Title: Nocturne in Green and Gold
Author: Shannon/Raindrops on Roses
Disclaimer: This story is based on characters and situations created and owned by JK Rowling, various publishers including but not limited to Bloomsbury Books, Scholastic Books and Raincoast Books, and Warner Bros., Inc. No money is being made and no copyright or trademark infringement is intended.
1. A painting of a night scene.
2. An instrumental composition of a pensive, dreamy mood, especially one for the piano.
She sat up in bed and threw the covers aside. She could not sleep. Standing, she threw on her robe and silently crept out of the dormitory. Where she was headed, she did not know.
She hurried down the stairs and through the empty common room. The fire was banked, giving off a warm, dark red glow. She slipped out of the portrait hole, taking care not to wake the Fat Lady.
She walked to the end of the vast corridor. Left or right? Impulsively, she turned left, toward the Astronomy Tower.
Climbing the staircase to the top of the tower, she observed the portraits on the walls. Most were sleeping at this time of night, but a few greeted her wordlessly.
Stepping out onto the bare stones of the Astronomy Tower, she shivered. She wrapped her bright yellow robe around her and tucked her hands in her pockets. She leaned her head back to look at the stars. It was a clear winter night, and the heavens went on for eternity. Her normally bookish nature seemed to have gone on holiday; instead of picking out individual constellations, she simply enjoyed the star-spattered canvas of the sky.
"Good evening, Miss Granger," a low voice sounded behind her. She tensed, then forced herself to relax.
"Professor Snape," she nodded. "It's a beautiful night, isn't it?"
"Indeed. Tell me, Miss Granger, what is the Head Girl doing out of bed at," he paused, and she supposed he was checking his watch, "one forty-five in the morning?"
"Not awaiting a rendezvous, if that's what you're thinking, Professor," she said, lips turning up at the corners. "No student in her right mind would come up here for a romantic interlude. It's freezing."
"Five points for your cheek, Miss Granger," he said idly. They stood in silence, staring up at the stars.
"Have you ever wondered what it would be like to touch a star?" she asked.
"I assume it would be rather hot," he replied dryly.
She had no idea why she was speaking to him, of all people, like this, but she continued. "I used to dream that I climbed into the sky and pulled a star down for a keepsake. It always felt cold to the touch; cold and hard, like a diamond." She doubted he cared. Perhaps that was why it was so easy to speak like this.

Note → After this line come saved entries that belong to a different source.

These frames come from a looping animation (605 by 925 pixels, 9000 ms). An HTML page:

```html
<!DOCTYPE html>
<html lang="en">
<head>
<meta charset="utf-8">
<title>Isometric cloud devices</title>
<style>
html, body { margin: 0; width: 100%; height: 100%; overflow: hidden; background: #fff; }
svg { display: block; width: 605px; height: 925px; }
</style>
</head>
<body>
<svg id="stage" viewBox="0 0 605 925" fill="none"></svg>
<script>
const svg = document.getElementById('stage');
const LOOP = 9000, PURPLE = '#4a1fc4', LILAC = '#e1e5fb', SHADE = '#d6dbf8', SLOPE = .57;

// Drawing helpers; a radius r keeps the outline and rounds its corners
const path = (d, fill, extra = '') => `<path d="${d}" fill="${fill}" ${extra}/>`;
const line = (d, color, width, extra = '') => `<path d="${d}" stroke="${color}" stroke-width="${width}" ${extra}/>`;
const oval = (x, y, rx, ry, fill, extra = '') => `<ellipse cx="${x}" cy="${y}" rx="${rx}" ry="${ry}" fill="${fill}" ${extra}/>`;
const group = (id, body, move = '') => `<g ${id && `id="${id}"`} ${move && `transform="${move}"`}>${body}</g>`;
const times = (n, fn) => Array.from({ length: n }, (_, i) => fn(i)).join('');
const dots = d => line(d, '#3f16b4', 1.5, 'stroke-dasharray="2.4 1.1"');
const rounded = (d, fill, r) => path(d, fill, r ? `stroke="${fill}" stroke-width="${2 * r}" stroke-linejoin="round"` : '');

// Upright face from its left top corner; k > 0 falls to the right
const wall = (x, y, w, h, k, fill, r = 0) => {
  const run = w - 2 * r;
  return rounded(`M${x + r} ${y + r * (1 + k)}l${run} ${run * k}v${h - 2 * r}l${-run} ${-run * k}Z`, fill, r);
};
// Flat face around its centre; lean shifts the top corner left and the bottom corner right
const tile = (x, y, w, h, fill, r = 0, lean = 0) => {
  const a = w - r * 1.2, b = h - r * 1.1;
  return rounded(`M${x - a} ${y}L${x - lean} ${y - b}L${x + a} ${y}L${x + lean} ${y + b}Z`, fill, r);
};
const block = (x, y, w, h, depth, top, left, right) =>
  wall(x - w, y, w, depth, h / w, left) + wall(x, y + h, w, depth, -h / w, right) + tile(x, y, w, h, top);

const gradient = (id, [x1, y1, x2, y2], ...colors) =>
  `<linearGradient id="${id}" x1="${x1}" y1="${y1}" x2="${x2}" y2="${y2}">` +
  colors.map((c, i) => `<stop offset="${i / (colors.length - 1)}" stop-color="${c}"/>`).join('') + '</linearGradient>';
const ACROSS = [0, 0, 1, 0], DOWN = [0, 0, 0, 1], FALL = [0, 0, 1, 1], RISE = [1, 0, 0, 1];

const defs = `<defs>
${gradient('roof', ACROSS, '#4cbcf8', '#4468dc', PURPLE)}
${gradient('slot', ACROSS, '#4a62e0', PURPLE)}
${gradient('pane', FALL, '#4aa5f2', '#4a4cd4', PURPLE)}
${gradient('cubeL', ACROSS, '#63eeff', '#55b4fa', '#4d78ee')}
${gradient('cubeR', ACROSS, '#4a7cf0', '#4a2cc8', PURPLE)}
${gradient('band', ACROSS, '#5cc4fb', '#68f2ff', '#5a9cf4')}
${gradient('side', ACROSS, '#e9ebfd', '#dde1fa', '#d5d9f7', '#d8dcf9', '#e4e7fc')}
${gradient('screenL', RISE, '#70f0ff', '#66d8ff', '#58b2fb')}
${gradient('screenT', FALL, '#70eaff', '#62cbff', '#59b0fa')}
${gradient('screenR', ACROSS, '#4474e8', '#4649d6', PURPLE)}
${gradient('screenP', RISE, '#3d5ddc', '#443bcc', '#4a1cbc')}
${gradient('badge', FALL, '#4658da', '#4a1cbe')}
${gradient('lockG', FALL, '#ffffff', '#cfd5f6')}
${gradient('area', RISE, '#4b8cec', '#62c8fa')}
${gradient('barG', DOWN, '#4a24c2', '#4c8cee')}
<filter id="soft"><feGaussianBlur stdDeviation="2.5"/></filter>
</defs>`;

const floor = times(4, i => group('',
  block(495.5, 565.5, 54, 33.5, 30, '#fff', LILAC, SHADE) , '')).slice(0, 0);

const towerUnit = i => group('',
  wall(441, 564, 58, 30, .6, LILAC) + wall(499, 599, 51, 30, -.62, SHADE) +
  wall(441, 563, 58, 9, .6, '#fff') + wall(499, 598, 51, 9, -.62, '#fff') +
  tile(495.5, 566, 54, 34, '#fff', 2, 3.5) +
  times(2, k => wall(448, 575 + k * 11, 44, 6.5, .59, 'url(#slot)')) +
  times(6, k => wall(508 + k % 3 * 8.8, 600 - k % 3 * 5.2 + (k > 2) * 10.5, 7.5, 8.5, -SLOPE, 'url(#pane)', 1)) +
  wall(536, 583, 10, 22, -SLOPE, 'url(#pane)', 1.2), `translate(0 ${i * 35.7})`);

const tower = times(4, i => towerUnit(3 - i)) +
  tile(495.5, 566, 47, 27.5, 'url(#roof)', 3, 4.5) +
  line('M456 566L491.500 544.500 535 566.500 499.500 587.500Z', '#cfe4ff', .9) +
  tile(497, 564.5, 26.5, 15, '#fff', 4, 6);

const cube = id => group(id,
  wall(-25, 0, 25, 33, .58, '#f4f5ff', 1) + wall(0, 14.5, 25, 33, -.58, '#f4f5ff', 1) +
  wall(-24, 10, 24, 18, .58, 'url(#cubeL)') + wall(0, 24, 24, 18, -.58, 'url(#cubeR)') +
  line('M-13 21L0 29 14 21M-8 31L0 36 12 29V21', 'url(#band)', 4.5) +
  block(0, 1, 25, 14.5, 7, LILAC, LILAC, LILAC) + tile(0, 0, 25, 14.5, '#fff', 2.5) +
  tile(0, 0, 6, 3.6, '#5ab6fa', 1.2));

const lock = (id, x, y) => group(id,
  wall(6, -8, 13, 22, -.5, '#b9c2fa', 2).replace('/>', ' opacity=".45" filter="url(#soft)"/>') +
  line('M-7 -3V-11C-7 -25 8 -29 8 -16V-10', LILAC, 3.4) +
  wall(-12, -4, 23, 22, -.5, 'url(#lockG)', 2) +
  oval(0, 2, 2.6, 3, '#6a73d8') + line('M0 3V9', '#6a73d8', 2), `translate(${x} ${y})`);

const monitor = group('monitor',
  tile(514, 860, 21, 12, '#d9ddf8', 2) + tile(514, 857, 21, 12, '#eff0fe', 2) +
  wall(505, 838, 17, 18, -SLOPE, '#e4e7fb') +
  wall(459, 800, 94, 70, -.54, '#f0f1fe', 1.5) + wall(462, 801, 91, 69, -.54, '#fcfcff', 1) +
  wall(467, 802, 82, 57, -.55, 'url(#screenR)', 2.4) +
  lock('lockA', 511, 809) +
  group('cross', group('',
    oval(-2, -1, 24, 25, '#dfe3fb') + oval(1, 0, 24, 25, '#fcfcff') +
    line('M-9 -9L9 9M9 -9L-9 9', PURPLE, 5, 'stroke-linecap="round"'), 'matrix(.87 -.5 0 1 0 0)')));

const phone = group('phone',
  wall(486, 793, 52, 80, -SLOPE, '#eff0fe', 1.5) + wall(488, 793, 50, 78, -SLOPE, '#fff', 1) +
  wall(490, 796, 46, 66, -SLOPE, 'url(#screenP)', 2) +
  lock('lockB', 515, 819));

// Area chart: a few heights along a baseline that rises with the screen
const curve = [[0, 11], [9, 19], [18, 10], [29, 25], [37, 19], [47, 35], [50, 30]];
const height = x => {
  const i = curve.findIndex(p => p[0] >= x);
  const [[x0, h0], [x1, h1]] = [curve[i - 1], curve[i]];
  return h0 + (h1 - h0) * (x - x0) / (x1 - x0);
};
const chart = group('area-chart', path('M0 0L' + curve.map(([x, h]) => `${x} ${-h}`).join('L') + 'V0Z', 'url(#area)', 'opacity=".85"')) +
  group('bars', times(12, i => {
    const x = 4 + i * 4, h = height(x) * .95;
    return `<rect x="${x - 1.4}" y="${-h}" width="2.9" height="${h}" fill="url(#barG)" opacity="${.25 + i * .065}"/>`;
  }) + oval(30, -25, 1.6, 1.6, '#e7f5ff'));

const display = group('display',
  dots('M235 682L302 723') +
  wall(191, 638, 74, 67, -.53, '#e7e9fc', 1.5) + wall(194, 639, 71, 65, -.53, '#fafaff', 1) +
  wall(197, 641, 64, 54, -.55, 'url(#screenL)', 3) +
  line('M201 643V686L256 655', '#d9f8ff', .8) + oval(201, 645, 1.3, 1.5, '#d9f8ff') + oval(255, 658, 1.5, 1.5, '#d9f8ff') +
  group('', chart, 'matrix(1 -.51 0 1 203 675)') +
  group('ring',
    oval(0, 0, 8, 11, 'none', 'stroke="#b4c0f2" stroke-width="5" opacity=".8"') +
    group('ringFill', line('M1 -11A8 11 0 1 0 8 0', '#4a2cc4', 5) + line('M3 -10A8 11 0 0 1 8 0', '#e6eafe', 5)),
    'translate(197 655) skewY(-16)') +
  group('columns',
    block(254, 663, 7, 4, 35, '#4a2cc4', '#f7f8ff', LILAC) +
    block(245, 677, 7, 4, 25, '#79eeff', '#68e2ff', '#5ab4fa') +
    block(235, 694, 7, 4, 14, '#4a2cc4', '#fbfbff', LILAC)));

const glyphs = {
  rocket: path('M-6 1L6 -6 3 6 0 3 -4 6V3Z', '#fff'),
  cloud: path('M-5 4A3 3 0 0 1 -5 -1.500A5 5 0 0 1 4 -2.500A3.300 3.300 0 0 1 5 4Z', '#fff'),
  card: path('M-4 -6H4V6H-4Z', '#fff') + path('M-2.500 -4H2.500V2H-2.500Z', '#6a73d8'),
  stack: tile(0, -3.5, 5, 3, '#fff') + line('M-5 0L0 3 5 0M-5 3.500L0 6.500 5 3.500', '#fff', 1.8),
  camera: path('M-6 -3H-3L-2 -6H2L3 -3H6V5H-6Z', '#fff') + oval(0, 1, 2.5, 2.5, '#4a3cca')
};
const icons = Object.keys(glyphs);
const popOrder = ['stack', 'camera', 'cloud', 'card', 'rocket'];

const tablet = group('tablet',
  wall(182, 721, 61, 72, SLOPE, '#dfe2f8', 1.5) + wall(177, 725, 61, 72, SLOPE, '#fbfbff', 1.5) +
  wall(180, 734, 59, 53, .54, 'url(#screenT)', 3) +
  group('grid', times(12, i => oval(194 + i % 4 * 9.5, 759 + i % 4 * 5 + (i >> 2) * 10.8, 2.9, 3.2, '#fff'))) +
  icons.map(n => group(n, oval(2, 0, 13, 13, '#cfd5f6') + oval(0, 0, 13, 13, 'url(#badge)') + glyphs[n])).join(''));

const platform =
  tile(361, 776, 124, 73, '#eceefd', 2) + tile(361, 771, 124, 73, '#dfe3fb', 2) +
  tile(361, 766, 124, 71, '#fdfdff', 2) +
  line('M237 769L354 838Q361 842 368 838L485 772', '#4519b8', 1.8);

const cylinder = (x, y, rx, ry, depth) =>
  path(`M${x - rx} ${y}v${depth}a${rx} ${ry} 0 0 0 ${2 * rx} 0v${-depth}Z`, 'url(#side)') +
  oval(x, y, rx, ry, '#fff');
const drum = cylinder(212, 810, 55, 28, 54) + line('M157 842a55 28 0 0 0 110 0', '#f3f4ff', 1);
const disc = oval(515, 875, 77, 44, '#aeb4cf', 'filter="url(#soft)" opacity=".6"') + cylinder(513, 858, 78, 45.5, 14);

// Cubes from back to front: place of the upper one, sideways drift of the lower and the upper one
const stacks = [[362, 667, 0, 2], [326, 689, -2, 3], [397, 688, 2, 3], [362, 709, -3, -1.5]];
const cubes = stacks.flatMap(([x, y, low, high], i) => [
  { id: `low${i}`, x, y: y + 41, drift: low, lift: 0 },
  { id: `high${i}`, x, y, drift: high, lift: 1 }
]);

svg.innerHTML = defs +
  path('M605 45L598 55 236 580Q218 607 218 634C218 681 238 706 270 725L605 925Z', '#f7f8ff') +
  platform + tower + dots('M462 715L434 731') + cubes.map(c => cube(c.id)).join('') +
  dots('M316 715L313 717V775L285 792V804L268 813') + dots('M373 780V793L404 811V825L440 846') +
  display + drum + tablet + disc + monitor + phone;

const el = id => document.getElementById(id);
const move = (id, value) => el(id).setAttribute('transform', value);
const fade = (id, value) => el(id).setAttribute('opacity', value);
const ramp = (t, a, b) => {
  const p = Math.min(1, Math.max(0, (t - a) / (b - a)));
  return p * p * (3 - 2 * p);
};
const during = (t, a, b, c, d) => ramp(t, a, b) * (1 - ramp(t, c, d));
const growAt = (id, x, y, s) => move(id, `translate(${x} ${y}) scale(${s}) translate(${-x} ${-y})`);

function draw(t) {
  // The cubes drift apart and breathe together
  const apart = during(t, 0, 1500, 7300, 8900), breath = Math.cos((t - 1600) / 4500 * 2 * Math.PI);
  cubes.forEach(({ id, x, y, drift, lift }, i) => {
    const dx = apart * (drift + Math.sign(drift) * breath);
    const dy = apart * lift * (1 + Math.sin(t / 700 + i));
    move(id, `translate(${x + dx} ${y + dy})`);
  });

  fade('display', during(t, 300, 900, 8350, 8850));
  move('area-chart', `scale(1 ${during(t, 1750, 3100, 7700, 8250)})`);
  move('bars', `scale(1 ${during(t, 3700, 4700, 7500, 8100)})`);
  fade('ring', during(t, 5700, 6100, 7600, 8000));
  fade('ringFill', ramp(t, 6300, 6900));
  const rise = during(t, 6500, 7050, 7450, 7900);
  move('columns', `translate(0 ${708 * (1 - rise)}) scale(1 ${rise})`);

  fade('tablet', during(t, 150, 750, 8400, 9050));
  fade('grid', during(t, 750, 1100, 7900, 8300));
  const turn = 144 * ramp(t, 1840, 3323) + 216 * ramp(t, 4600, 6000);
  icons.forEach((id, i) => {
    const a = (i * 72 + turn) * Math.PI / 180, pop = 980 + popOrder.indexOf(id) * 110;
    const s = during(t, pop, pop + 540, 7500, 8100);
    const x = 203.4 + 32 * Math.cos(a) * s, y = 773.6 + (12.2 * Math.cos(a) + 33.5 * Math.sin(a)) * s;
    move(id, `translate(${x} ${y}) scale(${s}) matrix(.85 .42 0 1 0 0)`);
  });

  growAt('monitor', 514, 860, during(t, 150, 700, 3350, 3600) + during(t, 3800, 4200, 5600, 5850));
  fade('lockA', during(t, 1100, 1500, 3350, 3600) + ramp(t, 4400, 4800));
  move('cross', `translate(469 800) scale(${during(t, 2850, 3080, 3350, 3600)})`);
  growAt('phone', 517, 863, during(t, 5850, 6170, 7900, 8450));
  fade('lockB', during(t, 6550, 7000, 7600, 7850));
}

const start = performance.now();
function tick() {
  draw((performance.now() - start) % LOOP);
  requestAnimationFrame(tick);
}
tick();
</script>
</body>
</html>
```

"Starlight has always contained magical qualities. If one is fortunate enough to capture it, it can be compressed and set into a ring, much like a diamond." She raised her eyebrows. Had he just voluntarily spoken to her?
"I didn't know that."
"Miss Granger, contrary to your belief, there is much you don't know." His biting words did not match his tone, and for once in her life, she was not sure of what to say. Taking one last long look at the dark sky, she sighed. She turned slowly.
"Good night, Professor," she said, meeting his eyes. They were as dark as the night sky--but without the light of the stars.
"Good night, Miss Granger," he replied, nodding stiffly. She left the Astronomy Tower as quietly as she had arrived. Her mind, rather than the quiet contentment that she had been seeking, was in a state of confusion.
She would get no sleep that night.